**Task to complete:**
Retype, word for word, each line between the lines holding "194Q228 202 235" and "30L227 36M236 31L233", inclusive, and leave the rest of the data alone.

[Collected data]
################

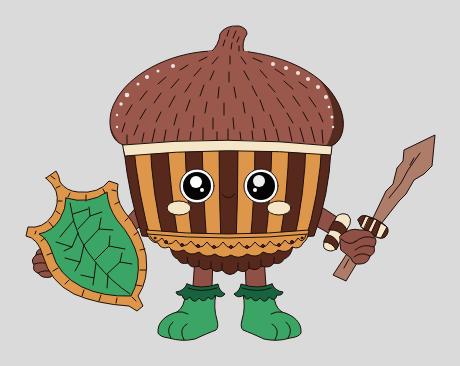
<!DOCTYPE html>
<html lang="en">
<head>
<meta charset="utf-8">
<title>Acorn knight</title>
<style>
:root{--ground:#dadada;--ink:#1c0f0b;--cap:#9a574b;--cap-shade:#552a1f;--bark:#57291c;--amber:#de974a;--cream:#f5e6c8;--leaf:#3ba566;--leaf-dark:#17633f;--wood:#ad7d6a;--skin:#8f5145}
html,body{margin:0;background:var(--ground)}
body{width:460px;height:366px;overflow:hidden}
svg{display:block}
.outline{stroke:var(--ink);stroke-width:1;stroke-linejoin:round;stroke-linecap:round}
.line{fill:none;stroke:var(--ink);stroke-width:1;stroke-linecap:round;stroke-linejoin:round}
.cap{fill:var(--cap)}.shade{fill:var(--cap-shade)}.bark{fill:var(--bark)}.amber{fill:var(--amber)}
.cream{fill:var(--cream)}.leaf{fill:var(--leaf)}.leaf-dark{fill:var(--leaf-dark)}.wood{fill:var(--wood)}.skin{fill:var(--skin)}
</style>
</head>
<body>
<svg width="460" height="366" viewBox="0 0 460 366" role="img" aria-label="Acorn knight with a leaf shield and a wooden sword">
<defs>
<clipPath id="cap-shape"><path d="M124 145C109 142 106 118 115 102C128 75 168 53 211 51H242C287 56 324 74 338 103C348 123 343 142 331 146Q228 138 124 145Z"/></clipPath>
<clipPath id="cup-shape"><path d="M124 150Q228 143 331 150Q329 195 314 236Q228 244 142 236Q129 196 124 150Z"/></clipPath>
<g id="eye">
<circle r="17" fill="#fff" class="outline"/>
<circle r="14" fill="#050505"/>
</g>
<g id="boot">
<path class="leaf outline" d="M185 294Q185 307 177 312C166 315 157 322 158 333Q160 337 169 338Q182 342 195 339Q208 333 216 330Q219 327 217 320Q213 307 216 294Z"/>
<path class="line" d="M171 338Q165 329 173 322M184 340Q178 329 187 324M177 312Q183 311 188 314"/>
<path class="leaf-dark outline" d="M187 284Q201 290 218 284Q219 291 225 294Q221 299 215 295Q213 302 208 297Q204 304 199 298Q194 305 190 297Q184 303 182 295Q177 296 176 292Q184 291 187 284Z"/>
<path class="line" d="M188 288Q201 293 217 288"/>
</g>
</defs>
<rect width="460" height="366" fill="var(--ground)"/>

<g id="arms">
<path class="skin outline" d="M140 203L119 227L123 239L146 222Z"/>
<path class="skin outline" d="M317 204L343 221L332 235L309 222Z"/>
<path class="skin outline" d="M47 247Q36 248 36 255Q30 260 34 265Q32 271 38 273Q42 279 51 277L60 262Z"/>
<path class="line" d="M36 255Q43 252 49 256M34 264Q43 261 51 265M38 273Q45 269 53 272"/>
</g>

<g id="legs">
<path class="skin outline" d="M195 258L193 286Q202 290 212 286L213 258Z"/>
<path class="skin outline" d="M245 258L246 286Q256 290 266 286L264 258Z"/>
</g>
<g id="boots">
<use href="#boot"/>
<use href="#boot" transform="translate(459 0) scale(-1 1)"/>
</g>

<g id="underskirt">
<path class="bark outline" d="M170 246Q172 258 178 259Q180 265 188 263Q191 269 199 266Q203 272 211 268Q215 274 222 270Q230 279 238 270Q245 274 249 268Q257 272 261 266Q270 269 274 263Q281 265 284 259Q291 257 293 246Z"/>
<path class="line" d="M188 263L187 257M199 266V260M211 268V262M222 270V263M238 270V263M249 268V262M261 266V260M274 263V257"/>
</g>

<g id="cup">
<g clip-path="url(#cup-shape)">
<rect class="bark" x="120" y="143" width="215" height="100"/>
<g class="amber outline">
<path d="M133 140Q138 195 152 245H165Q152 195 150 140Z"/>
<path d="M167 140Q171 195 179 245H193Q186 195 185 140Z"/>
<path d="M202 140Q203 195 207 245H221Q219 195 219 140Z"/>
<path d="M238 140Q238 195 236 245H250Q255 195 255 140Z"/>
<path d="M272 140Q271 195 265 245H279Q288 195 289 140Z"/>
<path d="M306 140Q305 195 293 245H304Q320 195 322 140Z"/>
</g>
</g>
<path class="line" d="M124 150Q129 196 142 236Q228 244 314 236Q329 195 331 150"/>
</g>

<g id="lace-trim">
<path class="amber outline" d="M146 230Q228 238 309 230Q308 240 303 243Q300 250 292 247Q288 254 278 250Q273 257 263 252Q257 259 247 254Q239 260 231 255Q223 260 215 254Q206 259 199 252Q190 257 184 250Q174 254 169 247Q161 250 158 243Q149 243 146 230Z"/>
<path class="line" d="M147 234Q228 242 308 234"/>
<path class="line" stroke-width=".8" d="M150 236Q155 246 162 238Q168 249 176 240Q183 251 191 241Q199 253 207 242Q215 254 223 242Q231 254 239 242Q247 254 255 242Q263 253 270 241Q278 251 285 240Q291 249 298 238Q303 245 306 235"/>
<g fill="var(--bark)" class="outline">
<circle cx="155" cy="238" r="1"/><circle cx="166" cy="242" r="1.5"/><circle cx="182" cy="245" r="1.5"/><circle cx="198" cy="246" r="1.5"/><circle cx="214" cy="247" r="1.5"/><circle cx="231" cy="247" r="1.5"/><circle cx="247" cy="247" r="1.5"/><circle cx="263" cy="246" r="1.5"/><circle cx="279" cy="245" r="1.5"/><circle cx="292" cy="242" r="1.5"/><circle cx="302" cy="238" r="1"/>
</g>
</g>

<g id="face">
<use href="#eye" x="197" y="186"/>
<circle cx="196" cy="182" r="6" fill="#fff"/><circle cx="202" cy="190" r="2" fill="#fff"/>
<use href="#eye" x="261" y="186"/>
<circle cx="259" cy="181" r="6" fill="#eee"/><circle cx="255" cy="190" r="2" fill="#fff"/>
<ellipse class="cream outline" cx="179" cy="208" rx="12" ry="7"/>
<ellipse class="cream outline" cx="279" cy="208" rx="12" ry="7"/>
<path class="line" d="M222 194Q228 202 235 194"/>
</g>

<g id="acorn-cap">
<g clip-path="url(#cap-shape)">
<rect class="cap" x="105" y="45" width="245" height="105"/>
<path class="shade" d="M312 71Q337 98 333 128Q331 139 324 150H350V80Z"/>
<path class="shade" d="M108 116Q111 136 125 149H108Z"/>
</g>
<path class="line" d="M124 145C109 142 106 118 115 102C128 75 168 53 211 51H242C287 56 324 74 338 103C348 123 343 142 331 146"/>
<path class="cap outline" d="M211 52Q219 45 220 34Q225 25 239 26Q247 28 247 34Q241 42 244 53"/>
<path class="cap" d="M208 51H248V57H208Z"/>
<path class="line" d="M229 30L227 36M236 31L233 38M225 40L223 46M232 43L231 49M239 37L237 42M239 46V51"/>
<path class="line" d="M207 57L199 61M218 57L212 64M230 56V64M241 57L246 64M253 58L262 62M188 65L180 70M201 68L194 76M214 71L210 80M229 72V82M244 71L249 80M260 70L267 78M275 69L284 75M166 77L158 84M179 79L171 88M191 83L185 92M204 85L200 96M219 87L218 98M234 87L236 98M252 86L257 96M268 84L275 92M284 81L293 89M299 82L307 88M147 91L140 100M161 93L154 103M175 96L169 107M190 100L186 111M207 102L205 113M224 103V115M243 102L245 113M260 100L264 111M277 98L284 108M293 96L300 106M309 97L316 107M132 105L126 115M146 109L140 119M161 112L156 122M177 114L174 125M194 116L193 127M213 118V129M233 118L234 129M252 117L254 128M270 115L274 126M287 113L293 123M303 112L308 121M319 113L323 122M125 123L122 132M138 125L134 135M127 135V144M144 133L142 142M155 129L152 142M166 130L164 141M179 129L177 140M191 132L190 140M203 128V140M217 132V140M228 129V140M240 132L241 140M252 131L253 140M264 129L266 140M276 129L279 141M289 127L292 141M300 128L304 142M311 127L315 142M322 130L323 143"/>
<g fill="#eee3df">
<circle cx="173" cy="66" r="2"/><circle cx="158" cy="71" r="1.5"/><circle cx="147" cy="77" r="2"/><circle cx="138" cy="84" r="1.5"/><circle cx="127" cy="95" r="2.3"/><circle cx="121" cy="104" r="1.7"/><circle cx="117" cy="115" r="1.2"/><circle cx="117" cy="127" r="1.2"/>
<circle cx="273" cy="64" r="2"/><circle cx="286" cy="68" r="2"/><circle cx="298" cy="73" r="2"/><circle cx="308" cy="79" r="2"/><circle cx="318" cy="87" r="2"/><circle cx="326" cy="97" r="2"/><circle cx="329" cy="107" r="1.3"/><circle cx="332" cy="117" r="1.5"/><circle cx="333" cy="127" r="1.2"/>
</g>
</g>
<path id="cream-band" class="cream outline" d="M123 145Q228 135 332 146L331 155Q228 146 125 156Z"/>

<g id="shield">
<path class="amber outline" d="M46 178L56 171Q59 175 60 182Q66 191 78 192Q99 194 109 181L118 184Q115 198 124 211Q141 231 146 255Q149 280 138 296L143 306L137 311L129 306Q97 304 74 294Q50 282 43 256Q38 238 26 236L28 227Q43 229 52 216Q60 204 56 191Q53 184 46 178Z"/>
<path class="leaf outline" d="M66 198Q89 205 107 192Q108 207 117 220Q134 239 138 259Q140 280 131 296Q103 297 82 287Q58 275 52 252Q48 239 39 234Q53 231 60 219Q66 209 66 198Z"/>
<path class="line" d="M70 203Q75 240 97 264Q112 282 130 294M74 220L60 237M73 214L88 209M78 233L72 247L56 242M72 247L64 251M78 229L90 216L102 212M90 216L89 207M84 245L80 262L65 258M80 262L75 271M84 245L99 229L113 230M99 229L101 218M96 263L94 278L81 275M94 278L93 285M95 260L109 246L125 249M109 246L110 236M108 275L107 288M107 274L120 262L132 264M120 262L122 253"/>
<path class="line" stroke-width=".8" d="M51 176L55 179M60 186L56 188M70 193L68 197M86 195V201M103 189L105 193M112 190L116 191M115 204L119 202M125 221L128 218M134 235L138 232M140 250L145 249M140 270L146 270M136 285L142 286M132 297L136 301M117 298L116 303M101 295L99 301M84 290L82 296M69 280L65 284M58 268L53 271M52 253L47 255M45 238L41 241M36 231L35 234M53 227L49 222M60 214L56 211M62 201L58 201"/>
</g>

<g id="bracelets">
<path class="cream outline" d="M337 216Q342 212 348 215Q352 219 350 224L336 249Q331 253 325 249Q322 246 325 240Z"/>
<path class="bark outline" d="M334 221Q343 221 347 230L343 237Q339 229 329 230Z"/>
<path class="bark outline" d="M327 235Q335 235 339 245L336 250Q332 242 324 242Z"/>
</g>

<g id="sword">
<path class="wood outline" d="M350 249L333 275L346 281L360 258Z"/>
<path class="wood outline" d="M373 218L386 191L393 184L397 168L403 161L404 150L435 135L432 166L424 174L414 180L406 194L399 201L381 224Z"/>
<path class="line" d="M420 153L408 170L401 183L389 198M414 158L410 165M349 259L344 268"/>
<path class="bark outline" d="M358 220Q360 214 367 216Q380 220 387 227Q390 232 385 237Q381 240 375 236Q361 231 358 220Z"/>
<path class="cream outline" d="M366 216L377 220L371 233L361 227Z"/>
<path class="bark outline" d="M369 218L374 219L368 231L364 229Z"/>
<path class="cream outline" d="M381 223L387 227L381 238L376 237Z"/>
</g>
<g id="sword-hand">
<path class="skin outline" d="M340 236Q350 227 360 230Q371 229 374 236Q378 241 374 247Q376 253 370 256Q368 264 360 264Q353 265 351 258L341 250Z"/>
<path class="line" d="M374 238Q364 234 355 242M374 247Q363 243 355 250M370 256Q361 251 354 257M341 239Q350 247 356 241"/>
</g>
</svg>
</body>
</html>
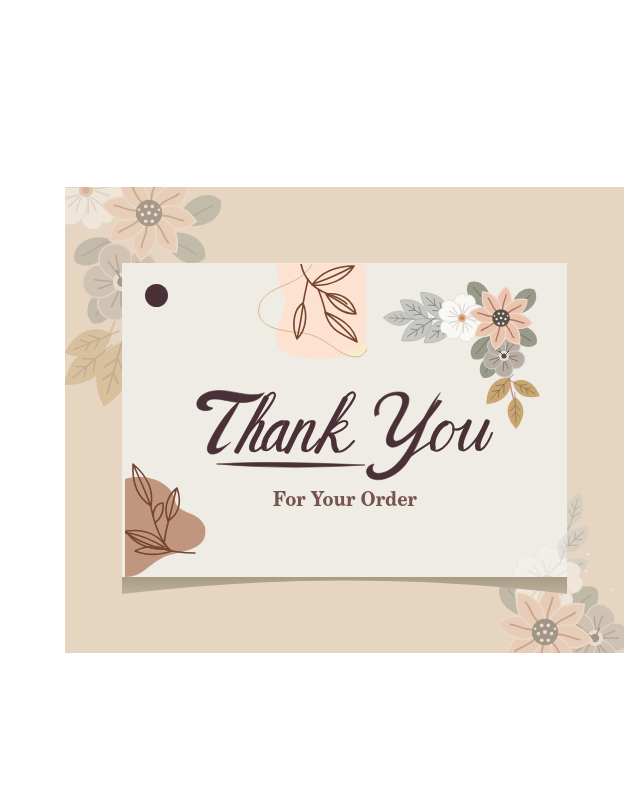
<!DOCTYPE html>
<html lang="en">
<head>
<meta charset="utf-8">
<title>Thank You Card</title>
<style>
:root{--panel:#e6d6c1;--card:#efebe5;--ink:#4a3037;--sub:#75534f;--twig:#754630;--peach:#fde2d1;--clay:#c0977e;--pink:#e9c4ae;--pink-edge:#d9a88f;--gold:#c9a56f;--sage:#989a8c;--mist:#c6c8c4;--taupe:#a79c91}
*{box-sizing:border-box;margin:0;padding:0}
html,body{width:640px;height:800px;overflow:hidden;background:#fff}
.page{position:relative;width:640px;height:800px;overflow:hidden}
.panel{position:absolute;left:65px;top:187px;width:559px;height:466px;background:var(--panel)}
.card{position:absolute;left:122px;top:263px;width:445px;height:314px;background:var(--card)}
.art{position:absolute;left:0;top:0;width:640px;height:800px}
.mark{position:absolute;left:145px;top:284px;width:23px;height:23px;border-radius:50%;background:var(--ink)}
.subtitle{font-family:"TeX Gyre Schola","Noto Serif",serif;font-weight:700;font-size:21px;fill:var(--sub)}
.twig{fill:none;stroke:var(--twig);stroke-width:1.6;stroke-linecap:round;stroke-linejoin:round}
.lettering{fill:none;stroke:var(--ink);stroke-linecap:round;stroke-linejoin:round}
.lettering .solid{fill:var(--ink);stroke-width:.6}
.lettering .stem{stroke-width:5.4}
.lettering .hair{stroke-width:2.1}
.sage{color:var(--sage)}.mist{color:var(--mist)}.gold{color:var(--gold)}
</style>
</head>
<body>
<main class="page">
<div class="panel"></div>

<svg class="art" viewBox="0 0 640 800" aria-hidden="true">
<defs>
<clipPath id="panel-area"><rect x="65" y="187" width="559" height="466"/></clipPath>
<clipPath id="card-area"><rect x="125" y="264" width="442" height="313"/></clipPath>
<linearGradient id="shadow-fade" x1="0" y1="0" x2="0" y2="1"><stop offset="0" stop-color="#a79b86"/><stop offset="1" stop-color="#bdb09a"/></linearGradient>
<g id="leaf">
<path d="M0 0C-11-8-10-21 0-32C10-21 11-8 0 0Z" fill="currentColor"/>
<path d="M0 5V-26M0-8L-5-14M0-8L5-14M0-15L-4-20M0-15L4-20" fill="none" stroke="#62564b" stroke-opacity=".55" stroke-width=".8"/>
</g>
<g id="round-leaf">
<path d="M0 0C-13-9-13-29-1-33C12-30 13-10 0 0Z" fill="currentColor"/>
<path d="M0 0C2-9-1-19 0-27" fill="none" stroke="#5e5a50" stroke-opacity=".55"/>
</g>
<g id="pink-petal">
<path d="M0 0C-10-10-9-21-1-29C8-22 9-10 0 0Z" fill="#e9c4ae" stroke="#f4dccd" stroke-width="1"/>
<path d="M0-7C-2-13 1-17 0-22" fill="none" stroke="#a9705c" stroke-width="1.1"/>
</g>
<g id="pink-flower">
<use href="#pink-petal" transform="rotate(12)"/><use href="#pink-petal" transform="rotate(57)"/><use href="#pink-petal" transform="rotate(102)"/><use href="#pink-petal" transform="rotate(147)"/><use href="#pink-petal" transform="rotate(192)"/><use href="#pink-petal" transform="rotate(237)"/><use href="#pink-petal" transform="rotate(282)"/><use href="#pink-petal" transform="rotate(327)"/>
<circle r="8" fill="#57504b"/>
<g fill="#f1e4d6"><circle r="1.2"/><circle cx="4" cy="1" r="1.1"/><circle cx="-4" cy="1" r="1.1"/><circle cx="2" cy="-4" r="1.1"/><circle cx="-2" cy="-4" r="1.1"/><circle cx="2" cy="5" r="1.1"/><circle cx="-2" cy="5" r="1.1"/><circle cx="6" cy="-2" r=".8"/><circle cx="-6" cy="-2" r=".8"/></g>
</g>
<g id="white-petal">
<path d="M0 0C-12-7-13-18-6-22C-3-24-1-21 0-21C3-25 9-22 10-17C11-10 6-4 0 0Z" fill="#faf8f5" stroke="#dedbd6" stroke-width=".7"/>
<path d="M0-4V-14M-1-5L-5-13M1-5L5-13" fill="none" stroke="#cbc8c3" stroke-width=".7"/>
</g>
<g id="white-flower">
<use href="#white-petal" transform="rotate(10)"/><use href="#white-petal" transform="rotate(82)"/><use href="#white-petal" transform="rotate(154)"/><use href="#white-petal" transform="rotate(226)"/><use href="#white-petal" transform="rotate(298)"/>
<circle r="4" fill="#dfb08f"/><circle r="2" fill="#c28667"/>
</g>
<g id="grey-petal">
<path d="M0 0C-10-6-11-16-5-20C0-23 8-20 9-14C9-8 5-3 0 0Z" fill="#b7ada3" stroke="#d8d1c9" stroke-width=".8"/>
<path d="M0-4L1-15M-1-5L-4-13" fill="none" stroke="#7d7168" stroke-width=".8"/>
</g>
<g id="grey-flower">
<use href="#grey-petal" transform="rotate(35)"/><use href="#grey-petal" transform="rotate(107)"/><use href="#grey-petal" transform="rotate(179)"/><use href="#grey-petal" transform="rotate(251)"/><use href="#grey-petal" transform="rotate(323)"/>
<circle r="5" fill="#ece4da"/><circle r="2.6" fill="#57504b"/><path d="M-5-5L0 0L5-5" fill="none" stroke="#57504b"/>
</g>
</defs>

<g clip-path="url(#panel-area)">
<g id="corner-top-left" opacity=".45">
<g class="gold">
<path d="M122 300C112 330 105 350 92 378" fill="none" stroke="#c9a56f" stroke-width="2"/>
<use href="#leaf" transform="translate(112 334) rotate(-112) scale(1.6)"/>
<use href="#leaf" transform="translate(106 350) rotate(-130) scale(1.7)"/>
<use href="#leaf" transform="translate(122 342) rotate(196) scale(2.1)"/>
</g>
<g class="sage">
<use href="#round-leaf" transform="translate(178 222) rotate(65) scale(1.45)"/>
<use href="#round-leaf" transform="translate(165 235) rotate(122) scale(1.4)"/>
<use href="#round-leaf" transform="translate(112 240) rotate(-118) scale(1.3)"/>
<use href="#round-leaf" transform="translate(112 285) rotate(208) scale(1.3)"/>
</g>
<use href="#white-flower" transform="translate(86 190) scale(1.75)"/>
<use href="#grey-flower" transform="translate(122 282) rotate(20) scale(1.85)"/>
<use href="#pink-flower" transform="translate(149 213) scale(1.65)"/>
</g>
<g id="corner-bottom-right" opacity=".48">
<g class="mist">
<path d="M548 588C556 560 565 535 578 500" fill="none" stroke="#a9a89e" stroke-width="1.5"/>
<use href="#leaf" transform="translate(570 526) rotate(16) scale(1.1)"/>
<use href="#leaf" transform="translate(561 552) rotate(48) scale(1.2)"/>
<use href="#leaf" transform="translate(558 562) rotate(-30) scale(1.1)"/>
<use href="#leaf" transform="translate(554 576) rotate(66) scale(1.2)"/>
</g>
<g class="sage">
<use href="#round-leaf" transform="translate(560 617) rotate(55) scale(1.4)"/>
<use href="#round-leaf" transform="translate(532 616) rotate(-42) scale(1.35)"/>
<use href="#round-leaf" transform="translate(570 645) rotate(112) scale(1.4)"/>
</g>
<use href="#white-flower" transform="translate(547 581) scale(1.55)"/>
<use href="#grey-flower" transform="translate(595 638) rotate(-20) scale(1.6)"/>
<use href="#pink-flower" transform="translate(545 632) scale(1.65)"/>
<g fill="#faf8f5"><circle cx="588" cy="554" r="1.5"/><circle cx="586" cy="571" r="1.2"/><circle cx="612" cy="590" r="1.2"/></g>
</g>
</g>
<path id="card-shadow" d="M122 576H567V594Q345 567 122 594Z" fill="url(#shadow-fade)"/>
</svg>

<section class="card" aria-label="Thank you card"></section>
<span class="mark"></span>

<svg class="art" viewBox="0 0 640 800" role="img" aria-label="Thank You For Your Order">
<g clip-path="url(#card-area)">
<g id="corner-on-card" opacity=".3">
<use href="#white-flower" transform="translate(547 581) scale(1.55)"/>
<use href="#leaf" class="mist" transform="translate(561 560) rotate(20)"/>
</g>
<g id="peach-shape">
<path d="M277 264H361Q366 265 366 274V344C352 361 312 362 287 354C266 345 281 322 285 305C288 290 273 282 277 264Z" fill="#fde2d1"/>
<path d="M344 348C354 354 360 350 366 340V352Q358 358 350 356Z" fill="#f8ecc9"/>
<path d="M312 264C300 288 264 284 259 307C255 328 282 331 303 333C327 336 338 357 356 357C362 357 365 353 367 349" fill="none" stroke="#d9b98b"/>
<g class="twig">
<path d="M301 264C304 278 312 288 328 294C337 297 343 300 347 304M308 279C306 290 304 296 303 305M318 289C322 298 324 306 326 314"/>
<path d="M303 303C294 309 291 325 297 339C306 330 308 315 303 303ZM303 306C301 318 300 328 297 338"/>
<path d="M325 312C330 332 343 334 357 342C354 326 340 318 325 312ZM326 313C338 322 347 331 356 341"/>
<path d="M326 294C334 309 345 314 356 314C353 300 341 292 326 294ZM328 295C339 301 347 306 355 313"/>
<path d="M312 285C329 287 346 279 354 266C338 266 322 271 312 285ZM313 284C328 279 341 273 352 267"/>
</g>
</g>
<g id="clay-shape">
<path d="M125 479C145 473 171 481 175 500C177 515 199 510 205 527C209 552 181 550 164 557C147 565 143 577 125 577Z" fill="#c0977e"/>
<g class="twig" stroke-width="1.3">
<path d="M195 553C171 553 144 546 125 532M170 550C160 540 154 522 151 507M164 544C165 534 167 526 169 519"/>
<path d="M151 506C137 497 132 481 133 464C146 475 154 489 151 506ZM150 504C145 490 139 478 134 466"/>
<path d="M153 516C154 507 158 503 163 503C164 512 160 519 155 523"/>
<path d="M168 521C163 507 168 495 177 488C182 502 179 514 168 521ZM169 519C172 508 174 499 176 490"/>
<path d="M168 549C157 531 141 529 126 531C135 545 151 550 168 549ZM164 547C152 540 140 535 129 533"/>
<path d="M172 551C158 545 145 546 135 551C147 556 160 555 172 551Z"/>
</g>
</g>
</g>

<g id="card-bouquet">
<g class="mist" stroke="#a9aaa5" stroke-width=".5">
<path d="M458 319C434 319 410 319 384 318" fill="none" stroke="#8d8c87" stroke-width="1"/>
<use href="#leaf" transform="translate(412 319) rotate(-87) scale(.9)"/>
<use href="#leaf" transform="translate(428 319) rotate(-56) scale(1.05)"/>
<use href="#leaf" transform="translate(432 320) rotate(-124) scale(1.15)"/>
<use href="#leaf" transform="translate(448 317) rotate(-48) scale(1.15)"/>
<use href="#leaf" transform="translate(452 321) rotate(-128) scale(1.1)"/>
</g>
<g class="gold">
<path d="M506 360C509 380 512 395 516 408" fill="none" stroke="#c9848b" stroke-width="1.2"/>
<use href="#leaf" transform="translate(510 378) rotate(222) scale(1.1)"/>
<use href="#leaf" transform="translate(513 382) rotate(118) scale(.95)"/>
<use href="#leaf" transform="translate(515 397) rotate(178)"/>
</g>
<g class="sage">
<use href="#round-leaf" transform="translate(512 314) rotate(44) scale(1)"/>
<use href="#round-leaf" transform="translate(510 327) rotate(124) scale(.95)"/>
<use href="#round-leaf" transform="translate(490 308) rotate(-38) scale(1)"/>
<use href="#round-leaf" transform="translate(492 336) rotate(222) scale(.9)"/>
<use href="#round-leaf" transform="translate(498 352) rotate(212) scale(.9)"/>
</g>
<use href="#white-flower" transform="translate(462 318) scale(1.05)"/>
<use href="#grey-flower" transform="translate(504 356)"/>
<use href="#pink-flower" transform="translate(501 318) scale(1.1)"/>
</g>

<g id="thank-you" class="lettering">
<g id="letter-t">
<path class="solid" d="M264 393C249 399 229 388 213 391C200 393 194 402 198 408C202 412 211 411 213 408C206 407 204 403 209 400C218 396 234 405 249 402C256 401 261 398 264 393Z"/>
<path class="solid" d="M240 401C229 408 213 432 208 445C205 454 212 457 221 451L231 442C222 448 215 451 216 446C219 436 233 415 240 401Z"/>
</g>
<g id="letter-h">
<path class="stem" d="M266 398L237 451"/>
<path class="hair" d="M243 440C258 421 275 402 275 395C274 390 268 394 264 401M240 446C249 430 258 419 262 422"/>
<path class="stem" d="M262 423C261 431 250 443 252 449"/>
<path class="hair" d="M252 450C255 454 262 447 267 441"/>
</g>
<g id="letter-a">
<path class="stem" d="M281 423C272 426 263 440 264 448"/>
<path class="hair" d="M281 422Q286 420 287 424M264 449C267 454 277 444 285 428"/>
<path class="stem" d="M287 423C284 431 277 442 279 449"/>
<path class="hair" d="M279 450C282 453 289 446 293 439"/>
</g>
<g id="letter-n">
<path class="stem" d="M301 422L287 451"/>
<path class="hair" d="M290 445C299 430 309 418 313 422"/>
<path class="stem" d="M313 423C312 431 302 443 304 449"/>
<path class="hair" d="M304 450C307 454 315 446 320 439"/>
</g>
<g id="letter-k">
<path class="stem" d="M345 399L317 451"/>
<path class="hair" d="M323 439C337 421 354 403 355 395C354 389 347 394 343 402M322 441C331 427 343 418 347 422C349 427 338 433 328 435"/>
<path class="stem" d="M331 435C336 439 332 446 336 450"/>
<path class="hair" d="M336 451C342 454 349 447 354 441"/>
</g>
<g id="letter-y">
<path class="solid" d="M375 416C372 403 385 391 400 392C413 393 410 404 403 416C397 427 390 438 395 441C402 444 425 419 438 400L442 401C429 421 402 450 391 447C381 444 389 429 397 416C405 402 404 396 396 395C385 395 377 404 379 414Z"/>
<path class="solid" d="M440 393C428 413 421 444 406 464C396 477 378 484 369 477C364 472 367 465 374 464C370 470 374 475 382 473C396 470 407 452 414 438C422 421 431 403 440 393Z"/>
<path class="hair" d="M398 466C411 454 423 448 432 441"/>
</g>
<g id="letter-o">
<path class="stem" d="M446 423C438 426 431 439 433 448"/>
<path class="hair" d="M433 449C437 455 449 445 453 433C455 425 451 420 446 423M453 429C458 431 463 428 467 423"/>
</g>
<g id="letter-u">
<path class="stem" d="M469 422C466 431 459 441 461 448"/>
<path class="hair" d="M461 449C465 455 477 440 485 425"/>
<path class="stem" d="M487 422C484 431 476 441 478 448"/>
<path class="hair" d="M478 449C481 453 488 444 492 433"/>
</g>
<path id="underline" class="solid" d="M217 464C265 461 315 463 365 465C315 468 262 468 217 464Z"/>
</g>

<text class="subtitle" x="273" y="506" textLength="144" lengthAdjust="spacingAndGlyphs">For Your Order</text>
</svg>
</main>
</body>
</html>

################

**Answer space:**
<path class="line" d="M222 194Q228 202 235 194"/>
</g>

<g id="acorn-cap">
<g clip-path="url(#cap-shape)">
<rect class="cap" x="105" y="45" width="245" height="105"/>
<path class="shade" d="M312 71Q337 98 333 128Q331 139 324 150H350V80Z"/>
<path class="shade" d="M108 116Q111 136 125 149H108Z"/>
</g>
<path class="line" d="M124 145C109 142 106 118 115 102C128 75 168 53 211 51H242C287 56 324 74 338 103C348 123 343 142 331 146"/>
<path class="cap outline" d="M211 52Q219 45 220 34Q225 25 239 26Q247 28 247 34Q241 42 244 53"/>
<path class="cap" d="M208 51H248V57H208Z"/>
<path class="line" d="M229 30L227 36M236 31L233 38M225 40L223 46M232 43L231 49M239 37L237 42M239 46V51"/>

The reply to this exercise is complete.